All right, I will be the first to admit that creating cost-benefit analyses is not my favorite occupation on sunny afternoons. On the other hand, my company had been the lead for numerous projects aimed at developing the CBA for things like Collaborative Decision Making, among others. As such, I know the value of standard inputs that save you a lot of work by not having to search for the appropriate values which, after all, are the same in most ATM related activities.
EUROCONTROL has published, and keeps regularly updated, a cute collection of such standard inputs available in the form of a downloadable pdf file.
Even if you are not directly involved in cost-benefit activities, keeping this book in the library of your smartphone or iPad is a good idea. How many times have you not wondered about the price of a minute of delay for example? Consulting this book will tell you that and much more.
Download your copy here!
On 21/11/2011, in Viewpoint, by cleo
Some readers of Roger-Wilco asked me why we tend to report on problems so often. The answer is simple. Because almost nobody else seems to be doing it.
If you read the official communiqués from various projects, they do tend to project a much brighter picture and if you read only those, you will sleep well. All is fine in the world of ATM. I am not saying that the official sources of information are saying things that are not true. But what they often do is leave out the context or simply ignore certain pertinent facts.
Let me give you a few recent examples.
SESAR has split its plan for implementing things into three packages, IP1 to IP3. Everyone is now raving over IP1 and the super effort going into realizing it. Great. What is rarely added is that the content of IP1 is nothing more than what should have happened under the previous European project, ATM2000+ anyway and some of the elements got delayed by 3+ years because everything stopped while the world was waiting for the SESAR miracle to happen…
A while ago the folks in the FAB Europe Central announced that airlines will be saving millions in fuel due to the more direct routes now formally agreed for night operations. What they did not add was the simple fact that most aircraft have been flying those direct routings at night for many years now on an ad hoc basis and these were now formalized. Sure, being able to plan for the shorter route brings some savings but to claim credit for the millions that were already being saved is not exactly how these things should be communicated.
SESAR has some 300 projects running… When was the last time you read in their official communications how far those projects have come and whether or not they are on schedule?
On 14/11/2011, in CDM, by steve
The free eLearning modules introduce Airport Collaborative Decision Making (A-CDM) and the challenges involved in introducing A-CDM in practice.
The first module, “Introduction to Airport CDM” is dedicated to anyone who would like to get an overview of what Airport CDM is, and is ideally suited for Managers with limited time. Detailed modules explaining the various elements of Airport CDM dedicated to managers implementing CDM at their airport is available for everyone here, after registration.
Also for the first time this eLearning course addresses all operational staff via specific modules dedicated to each airport partner. These include modules for airport operators, aerodrome controllers, aircraft operators ground staff, pilots and ground handlers. Registration is required but otherwise the modules are available for anyone.

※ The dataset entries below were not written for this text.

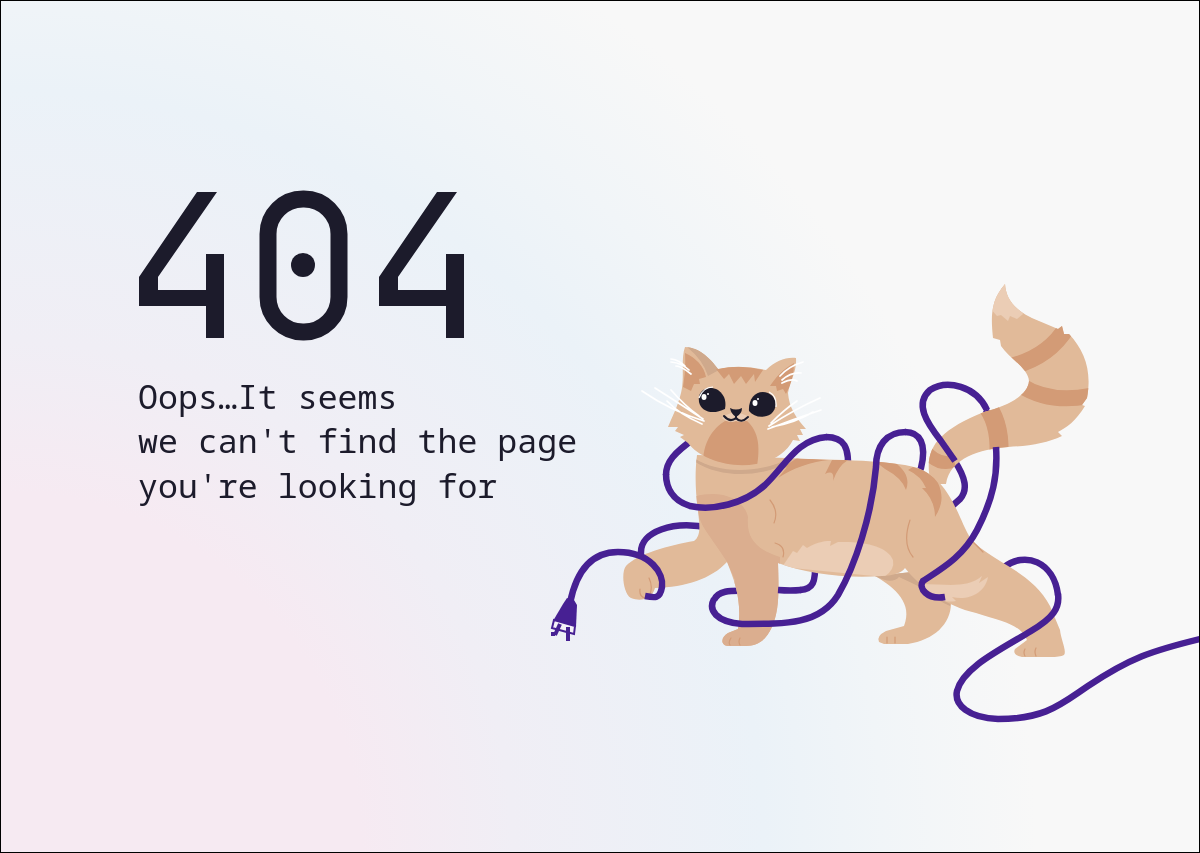
<!DOCTYPE html>
<html lang="en">
<head>
<meta charset="utf-8">
<title>404 – Page not found</title>
<style>
:root {
  --ink: #1c1b2b;
  --paper: #f8f8f8;
  --pink: #f6eaf2;
  --lilac: #f0eef5;
  --ice: #ebf2f8;
  --fur: #e1ba99;
  --fur-shade: #dbae8f;
  --fur-deep: #cfa98c;
  --fur-light: #ebcdb5;
  --stripe: #d39b76;
  --cable: #472093;
}
* { box-sizing: border-box; margin: 0; }
body { width: 1200px; height: 853px; overflow: hidden; }
.error-page {
  position: relative;
  width: 1200px;
  height: 853px;
  padding: 189px 0 0 137px;
  overflow: hidden;
  border: 1px solid #000;
  color: var(--ink);
  background: radial-gradient(circle 1090px at 0 100%, var(--pink) 0, var(--pink) 33%, var(--lilac) 47%, var(--ice) 70%, #f1f5f8 81%, var(--paper) 95%);
}
.message { position: relative; display: flex; flex-direction: column; gap: 33px; }
.code { height: 152px; line-height: 0; }
.code svg { display: block; }
.note {
  font: 400 33.2px/44.3px "Noto Sans Mono", "DejaVu Sans Mono", monospace;
  letter-spacing: 0.05px;
  white-space: nowrap;
}
.cat-scene { position: absolute; left: -1px; top: -1px; }
.cable path { fill: none; stroke: var(--cable); stroke-width: 6.5; stroke-linejoin: round; }
.fur { fill: var(--fur); }
.shade { fill: var(--fur-shade); }
.deep { fill: var(--fur-deep); }
.light { fill: var(--fur-light); }
.stripe { fill: var(--stripe); }
.band { fill: none; stroke: var(--stripe); }
.crease { fill: none; stroke: var(--stripe); stroke-width: 1.2; stroke-linecap: round; }
.whisker { fill: none; stroke: #fff; stroke-width: 1.7; stroke-linecap: round; }
.mouth { fill: none; stroke: var(--ink); stroke-width: 2; stroke-linecap: round; }
.ink { fill: var(--ink); }
</style>
</head>
<body>
<main class="error-page">
  <svg class="cat-scene" width="1200" height="853" viewBox="0 0 1200 853" role="img" aria-label="Ginger cat tangled in a purple power cable">
    <defs>
      <path id="tail-shape" d="M931 484C923 450 935 432 984 412C1011 405 1028 394 1029 381C1028 368 1009 358 1001 346L1000 340L993 338C991 318 990 301 1005 284C1006 300 1016 312 1039 321L1058 329L1062 326L1064 334L1069 334C1085 351 1092 371 1087 398L1082 405L1085 406C1076 421 1066 428 1058 432L1062 436C1047 443 1030 446 1008 447C980 449 950 458 946 484Z"/>
      <path id="body-shape" d="M697 455L787 458C820 460 888 459 918 468C952 482 958 519 971 539C990 561 1032 571 1050 606L1060 630C1061 640 1067 651 1064 655Q1060 657 1050 657L1022 657Q1012 655 1015 649L1027 640C1021 625 1005 622 976 613C946 606 921 588 905 568Q900 575 882 576C844 579 805 573 778 563C779 594 779 611 772 627C766 640 758 646 746 646L728 646C720 645 721 637 728 633L738 629C742 603 736 584 727 562C711 579 686 587 655 588C652 599 641 602 631 598C623 593 621 572 626 566C637 554 670 545 694 541C702 535 699 523 698 510C695 490 695 470 697 455Z"/>
      <path id="head-shape" d="M668 427C674 413 680 401 682 388C684 374 681 358 685 347C699 347 711 359 718 369Q740 364 766 370C776 361 785 357 796 358C797 371 790 382 788 393C789 407 796 418 806 429L800 429L803 435L797 435L800 441L793 440C786 453 774 461 756 464C729 469 699 458 688 443L680 437L684 435L675 431L678 427Z"/>
      <clipPath id="tail-clip"><use href="#tail-shape"/></clipPath>
      <clipPath id="body-clip"><use href="#body-shape"/></clipPath>
      <clipPath id="head-clip"><use href="#head-shape"/></clipPath>
    </defs>

    <g class="cable cable-behind">
      <path d="M1058 595C1054 562 1025 550 1003 568L988 586"/>
      <path d="M996 449Q995 430 986 410"/>
      <path d="M954 460C966 478 968 490 960 499L950 508"/>
      <path d="M914 484L921 468C927 444 920 432 905 432"/>
      <path d="M847 475C851 446 843 437 826 437"/>
      <path d="M800 590C813 589 816 583 815 560"/>
      <path d="M714 600C718 591 728 590 750 591"/>
      <path d="M666 475C666 462 674 453 695 438"/>
      <path d="M710 528C672 520 641 532 641 552L640 566"/>
    </g>

    <g class="far-hind-leg">
      <path class="fur" d="M875 576C896 588 913 604 904 626L886 631Q876 636 879 642L884 644L908 644C934 640 951 624 951 603L930 570Z"/>
      <path class="deep" d="M875 576Q892 585 899 577Q910 582 922 588Q936 600 950 606L951 600L930 570Z"/>
      <path class="crease" d="M887 637v6M895 637v6"/>
    </g>

    <g class="tail">
      <use class="fur" href="#tail-shape"/>
      <g clip-path="url(#tail-clip)">
        <path class="light" d="M985 280H1010L1023 314L1017 319L1010 316L1008 321L1001 315L997 316L990 308Z"/>
        <path class="band" stroke-width="17" d="M1004 368Q1047 360 1067 327"/>
        <path class="band" stroke-width="16" d="M1020 385Q1051 405 1094 395"/>
        <path class="band" stroke-width="19" d="M984 402Q1000 421 999 452"/>
        <path class="band" stroke-width="13" d="M924 449Q938 467 954 461"/>
      </g>
    </g>

    <g class="body">
      <use class="fur" href="#body-shape"/>
      <g clip-path="url(#body-clip)">
        <path class="shade" d="M690 498C719 488 744 498 748 517C746 540 758 550 780 557V650H715L735 580L727 562C711 536 699 526 698 510Z"/>
        <path class="light" d="M782 567L793 551L797 553L803 545L807 548C818 541 827 541 831 541L830 546L838 542C866 541 888 547 893 560Q895 570 884 577Z"/>
        <path class="light" d="M922 584C945 584 967 589 982 576L979 583L988 577C985 593 969 601 952 597L956 601C940 604 928 595 922 584Z"/>
        <path class="deep" d="M690 455C712 474 760 475 792 457V460C765 478 717 480 690 458Z"/>
        <path class="stripe" d="M797 458L829 460C813 461 791 469 778 478L787 467L776 472ZM832 460H848Q838 466 833 481Q835 469 825 474ZM872 459L894 462C906 470 910 480 906 490Q902 478 885 469ZM913 467Q930 471 938 483C944 496 942 506 935 517Q935 500 922 488L926 488Q921 476 908 470Z"/>
      </g>
      <path class="crease" d="M770 500Q779 511 774 523M775 543Q786 546 783 557M910 520Q902 544 913 557M972 541L983 552M640 589Q639 597 645 598M649 578Q653 586 650 594M731 638Q728 642 730 645M740 638Q738 642 740 645M1025 649Q1023 653 1025 656M1036 648Q1034 652 1036 656"/>
    </g>

    <g class="head">
      <use class="fur" href="#head-shape"/>
      <g clip-path="url(#head-clip)">
        <path class="deep" d="M687 347C702 348 714 361 719 370L708 376Q703 360 687 347Z"/>
        <path class="stripe" d="M685 353C696 358 704 366 706 377L699 379L700 384L694 384L691 391L683 387Q686 370 685 353ZM794 363C783 369 775 378 770 386L776 386L777 391L783 389L786 394Q794 380 794 363Z"/>
        <path class="stripe" d="M716 369Q741 364 763 370L755 382L754 374L746 384L741 376L734 384L729 374L724 379Z"/>
        <path class="stripe" d="M703 466C702 443 713 428 725 421H747C759 432 760 447 757 466Z"/>
      </g>
      <path class="light" d="M722 418Q735 407 750 418Q743 424 736 421Q729 424 722 418Z"/>
      <path class="crease" d="M728 424Q736 429 743 424"/>
      <g class="eyes">
        <path class="ink" d="M699 402C697 390 708 385 718 390C726 396 726 403 725 409C713 415 701 412 699 402Z"/>
        <path class="ink" d="M749 411C748 398 757 389 768 393C777 397 778 408 771 414C763 419 754 417 749 411Z"/>
        <path d="M699 398Q703 387 713 387M769 392Q777 396 776 407" fill="none" stroke="#fff" stroke-width="1.2"/>
        <ellipse cx="704" cy="397" rx="2.5" ry="3" fill="#fff"/>
        <ellipse cx="755" cy="403" rx="2.5" ry="3" fill="#fff"/>
        <circle cx="708" cy="394" r="1" fill="#fff"/>
        <circle cx="758" cy="399" r="1" fill="#fff"/>
      </g>
      <path class="ink" d="M730 408Q736 411 742 408Q742 414 736 417Q731 414 730 408Z"/>
      <path class="mouth" d="M736 415V418Q730 423 724 416M736 418Q741 424 748 417"/>
      <path class="whisker" d="M703 419Q677 402 655 388M704 421Q671 411 642 391M702 424Q679 414 667 401M699 416Q685 406 671 390M769 426Q795 409 820 398M768 429Q794 419 821 410M771 423Q785 409 797 401M772 427Q797 422 813 412M685 366Q679 360 671 359M689 370Q682 363 671 362M691 374Q681 366 676 366M780 376Q789 366 803 362M782 380Q791 372 801 373M782 383Q792 378 797 381"/>
    </g>

    <g class="cable cable-front">
      <path d="M1200 639C1151 651 1130 658 1088 686C1061 704 1046 719 998 719C969 718 954 705 957 691C963 667 1002 649 1031 631C1053 618 1060 608 1058 594"/>
      <path d="M945 597C927 600 918 588 923 581C941 569 963 557 977 530C993 499 998 475 996 447"/>
      <path d="M987 410C976 386 947 379 930 390C914 404 927 423 941 441L955 461"/>
      <path d="M906 432C886 432 876 446 876 467C872 515 855 566 838 595C820 624 788 624 742 624C716 622 708 610 714 599"/>
      <path d="M778 590Q791 591 801 590"/>
      <path d="M827 437C797 439 785 466 765 485C744 504 713 511 690 506C671 500 666 486 666 474"/>
      <path d="M570 603C577 568 594 552 618 552C651 552 664 574 662 587C660 599 655 598 645 596"/>
    </g>

    <g class="plug" fill="var(--cable)">
      <path d="M567 598L574 600L577 605L576 627L553 621L563 604Z"/>
      <path d="M554 620L575 626L574 634L552 628Z" fill="#f5f1f8" stroke="var(--cable)" stroke-width="2"/>
      <path d="M560 624L555 635M568 627L568 641M555 634L551 634" fill="none" stroke="var(--cable)" stroke-width="4"/>
    </g>
  </svg>

  <section class="message">
    <h1 class="code">
      <svg width="330" height="152" viewBox="137 189 330 152" role="img" aria-label="404">
        <defs><path id="four" d="M196 191H216L157 276V289H205V253H223V337H205V305H138V276Z"/></defs>
        <g class="ink">
          <use href="#four"/>
          <use href="#four" x="240"/>
          <circle cx="302" cy="264" r="12"/>
        </g>
        <rect x="267" y="198" width="71" height="133" rx="35" fill="none" stroke="var(--ink)" stroke-width="17"/>
      </svg>
    </h1>
    <p class="note">Oops…It seems<br>we can't find the page<br>you're looking for</p>
  </section>
</main>
</body>
</html>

Interviews of operational staff were carried out at their working positions. These interviews refer to the CDM milestone processes at their airport and with examples taken out of daily tasks, demonstrate how CDM changed their working practices and helped them to become more efficient.
The A-CDM eLearning course is aimed to become a useful tool for the challenging task of communicating CDM principles and the training of operational staff, related to their specific role in a CDM environment; helping them to develop a proper understanding so as to make the required cultural changes.